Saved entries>
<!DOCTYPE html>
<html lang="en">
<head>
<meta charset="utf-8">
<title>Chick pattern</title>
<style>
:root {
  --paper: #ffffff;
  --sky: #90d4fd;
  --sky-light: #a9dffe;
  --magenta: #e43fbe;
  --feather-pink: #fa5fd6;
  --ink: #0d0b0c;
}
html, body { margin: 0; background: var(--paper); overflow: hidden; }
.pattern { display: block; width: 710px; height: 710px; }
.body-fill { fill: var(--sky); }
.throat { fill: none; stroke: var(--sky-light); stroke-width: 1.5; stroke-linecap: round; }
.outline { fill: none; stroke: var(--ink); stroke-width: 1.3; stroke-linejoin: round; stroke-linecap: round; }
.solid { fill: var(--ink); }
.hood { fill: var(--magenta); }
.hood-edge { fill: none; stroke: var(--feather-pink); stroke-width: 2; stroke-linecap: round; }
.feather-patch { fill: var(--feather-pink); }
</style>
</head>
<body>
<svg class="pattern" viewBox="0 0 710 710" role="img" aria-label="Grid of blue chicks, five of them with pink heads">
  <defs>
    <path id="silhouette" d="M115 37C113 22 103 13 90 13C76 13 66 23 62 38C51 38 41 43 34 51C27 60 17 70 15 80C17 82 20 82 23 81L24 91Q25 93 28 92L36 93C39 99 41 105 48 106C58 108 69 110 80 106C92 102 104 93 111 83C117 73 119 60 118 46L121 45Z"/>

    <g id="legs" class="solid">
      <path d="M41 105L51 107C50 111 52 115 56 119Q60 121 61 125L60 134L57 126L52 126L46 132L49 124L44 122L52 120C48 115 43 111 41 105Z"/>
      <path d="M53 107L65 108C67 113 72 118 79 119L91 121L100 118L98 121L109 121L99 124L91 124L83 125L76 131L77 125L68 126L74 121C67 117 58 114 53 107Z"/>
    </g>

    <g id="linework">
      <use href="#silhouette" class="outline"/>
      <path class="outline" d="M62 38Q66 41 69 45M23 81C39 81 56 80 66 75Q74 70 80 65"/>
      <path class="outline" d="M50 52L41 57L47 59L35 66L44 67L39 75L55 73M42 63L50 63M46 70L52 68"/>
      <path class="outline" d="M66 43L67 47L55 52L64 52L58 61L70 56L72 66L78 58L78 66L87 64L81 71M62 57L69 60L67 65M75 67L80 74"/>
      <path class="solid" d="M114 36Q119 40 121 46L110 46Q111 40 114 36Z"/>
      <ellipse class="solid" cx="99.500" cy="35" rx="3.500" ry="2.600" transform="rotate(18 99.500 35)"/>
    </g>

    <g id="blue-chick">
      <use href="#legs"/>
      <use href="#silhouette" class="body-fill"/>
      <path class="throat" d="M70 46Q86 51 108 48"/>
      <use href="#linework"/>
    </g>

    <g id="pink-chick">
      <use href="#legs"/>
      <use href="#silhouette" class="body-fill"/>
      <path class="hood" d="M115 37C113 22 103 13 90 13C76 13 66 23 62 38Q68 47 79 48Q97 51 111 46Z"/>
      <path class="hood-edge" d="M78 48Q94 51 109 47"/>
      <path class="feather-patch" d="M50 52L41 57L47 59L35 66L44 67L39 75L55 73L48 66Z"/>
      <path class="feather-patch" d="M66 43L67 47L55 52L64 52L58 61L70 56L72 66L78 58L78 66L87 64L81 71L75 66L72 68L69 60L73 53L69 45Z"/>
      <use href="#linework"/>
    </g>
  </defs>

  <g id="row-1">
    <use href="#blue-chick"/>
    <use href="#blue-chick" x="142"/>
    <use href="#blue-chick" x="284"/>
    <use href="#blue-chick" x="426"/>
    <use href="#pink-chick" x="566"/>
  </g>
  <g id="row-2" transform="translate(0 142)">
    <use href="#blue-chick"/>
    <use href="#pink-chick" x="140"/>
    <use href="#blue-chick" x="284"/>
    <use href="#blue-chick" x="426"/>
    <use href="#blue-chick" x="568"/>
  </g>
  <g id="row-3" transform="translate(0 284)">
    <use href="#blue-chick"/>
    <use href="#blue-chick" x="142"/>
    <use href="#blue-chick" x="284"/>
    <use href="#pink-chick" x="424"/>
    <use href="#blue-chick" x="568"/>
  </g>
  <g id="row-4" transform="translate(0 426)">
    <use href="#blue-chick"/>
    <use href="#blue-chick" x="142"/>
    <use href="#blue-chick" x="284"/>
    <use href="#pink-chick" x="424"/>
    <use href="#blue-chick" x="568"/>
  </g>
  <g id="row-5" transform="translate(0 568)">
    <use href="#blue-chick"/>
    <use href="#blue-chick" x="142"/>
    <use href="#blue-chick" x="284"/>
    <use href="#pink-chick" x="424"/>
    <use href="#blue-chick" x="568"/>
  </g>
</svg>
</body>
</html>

To do> Start to finish, copy the records above with no differences.

Response below>
<!DOCTYPE html>
<html lang="en">
<head>
<meta charset="utf-8">
<title>Chick pattern</title>
<style>
:root {
  --paper: #ffffff;
  --sky: #90d4fd;
  --sky-light: #a9dffe;
  --magenta: #e43fbe;
  --feather-pink: #fa5fd6;
  --ink: #0d0b0c;
}
html, body { margin: 0; background: var(--paper); overflow: hidden; }
.pattern { display: block; width: 710px; height: 710px; }
.body-fill { fill: var(--sky); }
.throat { fill: none; stroke: var(--sky-light); stroke-width: 1.5; stroke-linecap: round; }
.outline { fill: none; stroke: var(--ink); stroke-width: 1.3; stroke-linejoin: round; stroke-linecap: round; }
.solid { fill: var(--ink); }
.hood { fill: var(--magenta); }
.hood-edge { fill: none; stroke: var(--feather-pink); stroke-width: 2; stroke-linecap: round; }
.feather-patch { fill: var(--feather-pink); }
</style>
</head>
<body>
<svg class="pattern" viewBox="0 0 710 710" role="img" aria-label="Grid of blue chicks, five of them with pink heads">
  <defs>
    <path id="silhouette" d="M115 37C113 22 103 13 90 13C76 13 66 23 62 38C51 38 41 43 34 51C27 60 17 70 15 80C17 82 20 82 23 81L24 91Q25 93 28 92L36 93C39 99 41 105 48 106C58 108 69 110 80 106C92 102 104 93 111 83C117 73 119 60 118 46L121 45Z"/>

    <g id="legs" class="solid">
      <path d="M41 105L51 107C50 111 52 115 56 119Q60 121 61 125L60 134L57 126L52 126L46 132L49 124L44 122L52 120C48 115 43 111 41 105Z"/>
      <path d="M53 107L65 108C67 113 72 118 79 119L91 121L100 118L98 121L109 121L99 124L91 124L83 125L76 131L77 125L68 126L74 121C67 117 58 114 53 107Z"/>
    </g>

    <g id="linework">
      <use href="#silhouette" class="outline"/>
      <path class="outline" d="M62 38Q66 41 69 45M23 81C39 81 56 80 66 75Q74 70 80 65"/>
      <path class="outline" d="M50 52L41 57L47 59L35 66L44 67L39 75L55 73M42 63L50 63M46 70L52 68"/>
      <path class="outline" d="M66 43L67 47L55 52L64 52L58 61L70 56L72 66L78 58L78 66L87 64L81 71M62 57L69 60L67 65M75 67L80 74"/>
      <path class="solid" d="M114 36Q119 40 121 46L110 46Q111 40 114 36Z"/>
      <ellipse class="solid" cx="99.500" cy="35" rx="3.500" ry="2.600" transform="rotate(18 99.500 35)"/>
    </g>

    <g id="blue-chick">
      <use href="#legs"/>
      <use href="#silhouette" class="body-fill"/>
      <path class="throat" d="M70 46Q86 51 108 48"/>
      <use href="#linework"/>
    </g>

    <g id="pink-chick">
      <use href="#legs"/>
      <use href="#silhouette" class="body-fill"/>
      <path class="hood" d="M115 37C113 22 103 13 90 13C76 13 66 23 62 38Q68 47 79 48Q97 51 111 46Z"/>
      <path class="hood-edge" d="M78 48Q94 51 109 47"/>
      <path class="feather-patch" d="M50 52L41 57L47 59L35 66L44 67L39 75L55 73L48 66Z"/>
      <path class="feather-patch" d="M66 43L67 47L55 52L64 52L58 61L70 56L72 66L78 58L78 66L87 64L81 71L75 66L72 68L69 60L73 53L69 45Z"/>
      <use href="#linework"/>
    </g>
  </defs>

  <g id="row-1">
    <use href="#blue-chick"/>
    <use href="#blue-chick" x="142"/>
    <use href="#blue-chick" x="284"/>
    <use href="#blue-chick" x="426"/>
    <use href="#pink-chick" x="566"/>
  </g>
  <g id="row-2" transform="translate(0 142)">
    <use href="#blue-chick"/>
    <use href="#pink-chick" x="140"/>
    <use href="#blue-chick" x="284"/>
    <use href="#blue-chick" x="426"/>
    <use href="#blue-chick" x="568"/>
  </g>
  <g id="row-3" transform="translate(0 284)">
    <use href="#blue-chick"/>
    <use href="#blue-chick" x="142"/>
    <use href="#blue-chick" x="284"/>
    <use href="#pink-chick" x="424"/>
    <use href="#blue-chick" x="568"/>
  </g>
  <g id="row-4" transform="translate(0 426)">
    <use href="#blue-chick"/>
    <use href="#blue-chick" x="142"/>
    <use href="#blue-chick" x="284"/>
    <use href="#pink-chick" x="424"/>
    <use href="#blue-chick" x="568"/>
  </g>
  <g id="row-5" transform="translate(0 568)">
    <use href="#blue-chick"/>
    <use href="#blue-chick" x="142"/>
    <use href="#blue-chick" x="284"/>
    <use href="#pink-chick" x="424"/>
    <use href="#blue-chick" x="568"/>
  </g>
</svg>
</body>
</html>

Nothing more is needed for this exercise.